* [How to complete this task]: A word-for-word copy of all entries is required, without images.

Content starts

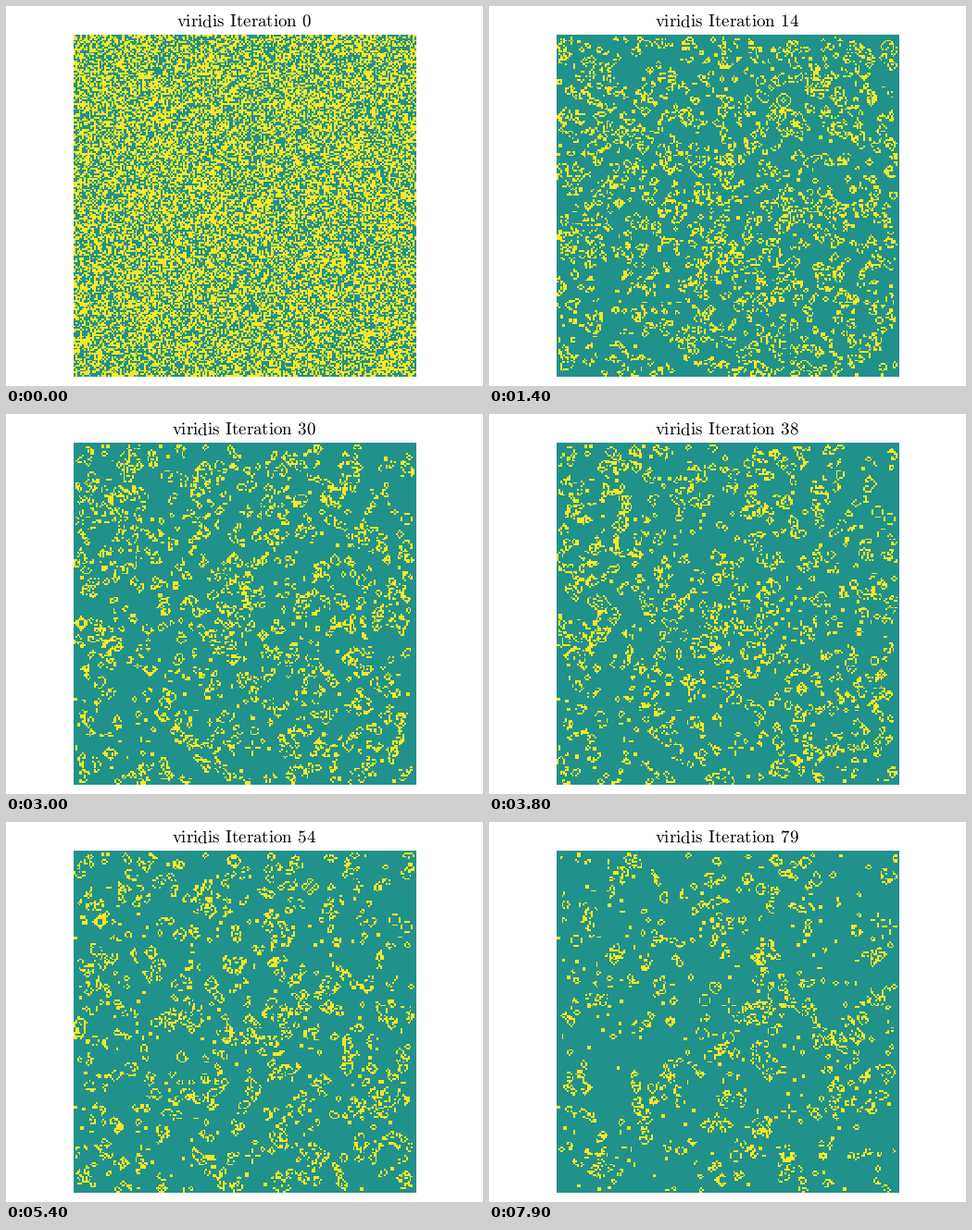
A matplotlib script for the animation above (8000 ms loop, 515 by 411 pixels).

```python
import numpy as np
import matplotlib.pyplot as plt
from matplotlib.animation import FuncAnimation
from matplotlib.colors import ListedColormap

W, H, DPI = 515, 411, 128
LEFT, BOTTOM, SIDE = 73, 10, 370
N, STEPS = 200, 80
FONT_PX = 18.95
DEAD, ALIVE = "#21918c", "#fde725"

plt.rcParams["mathtext.fontset"] = "cm"
plt.rcParams["text.hinting"] = "no_hinting"


def step(grid):
    """One Game of Life generation; the last row and column stay dead."""
    padded = np.pad(grid, 1)
    near = sum(
        padded[i:i + N, j:j + N]
        for i in range(3) for j in range(3) if (i, j) != (1, 1)
    )
    new = ((near == 3) | ((grid == 1) & (near == 2))).astype(int)
    new[-1, :] = new[:, -1] = 0
    return new


def label(k):
    gap = r"\hspace{0.38}"
    return rf"$\mathrm{{viridis}}{gap}\mathrm{{Iteration}}{gap}\mathrm{{{k}}}$"


rng = np.random.RandomState(42)
states = [rng.randint(0, 2, (N, N))]
while len(states) < STEPS:
    states.append(step(states[-1]))

fig = plt.figure(figsize=(W / DPI, H / DPI), dpi=DPI, facecolor="white")
ax = fig.add_axes([LEFT / W, BOTTOM / H, SIDE / W, SIDE / H])
ax.axis("off")
image = ax.imshow(states[0], cmap=ListedColormap([DEAD, ALIVE]), vmin=0, vmax=1,
                  origin="lower", interpolation="nearest", aspect="auto")
title = fig.text(257.3 / W, (H - 22.7) / H, label(0),
                 ha="center", va="baseline", color="black",
                 fontsize=FONT_PX * 72 / DPI)


def update(k):
    image.set_data(states[k])
    title.set_text(label(k))
    return image, title


anim = FuncAnimation(fig, update, frames=STEPS, interval=100,
                     repeat=True, repeat_delay=0)
plt.show()
```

Content ends

* [Exercise response]:
A matplotlib script for the animation above (8000 ms loop, 515 by 411 pixels).

```python
import numpy as np
import matplotlib.pyplot as plt
from matplotlib.animation import FuncAnimation
from matplotlib.colors import ListedColormap

W, H, DPI = 515, 411, 128
LEFT, BOTTOM, SIDE = 73, 10, 370
N, STEPS = 200, 80
FONT_PX = 18.95
DEAD, ALIVE = "#21918c", "#fde725"

plt.rcParams["mathtext.fontset"] = "cm"
plt.rcParams["text.hinting"] = "no_hinting"


def step(grid):
    """One Game of Life generation; the last row and column stay dead."""
    padded = np.pad(grid, 1)
    near = sum(
        padded[i:i + N, j:j + N]
        for i in range(3) for j in range(3) if (i, j) != (1, 1)
    )
    new = ((near == 3) | ((grid == 1) & (near == 2))).astype(int)
    new[-1, :] = new[:, -1] = 0
    return new


def label(k):
    gap = r"\hspace{0.38}"
    return rf"$\mathrm{{viridis}}{gap}\mathrm{{Iteration}}{gap}\mathrm{{{k}}}$"


rng = np.random.RandomState(42)
states = [rng.randint(0, 2, (N, N))]
while len(states) < STEPS:
    states.append(step(states[-1]))

fig = plt.figure(figsize=(W / DPI, H / DPI), dpi=DPI, facecolor="white")
ax = fig.add_axes([LEFT / W, BOTTOM / H, SIDE / W, SIDE / H])
ax.axis("off")
image = ax.imshow(states[0], cmap=ListedColormap([DEAD, ALIVE]), vmin=0, vmax=1,
                  origin="lower", interpolation="nearest", aspect="auto")
title = fig.text(257.3 / W, (H - 22.7) / H, label(0),
                 ha="center", va="baseline", color="black",
                 fontsize=FONT_PX * 72 / DPI)


def update(k):
    image.set_data(states[k])
    title.set_text(label(k))
    return image, title


anim = FuncAnimation(fig, update, frames=STEPS, interval=100,
                     repeat=True, repeat_delay=0)
plt.show()
```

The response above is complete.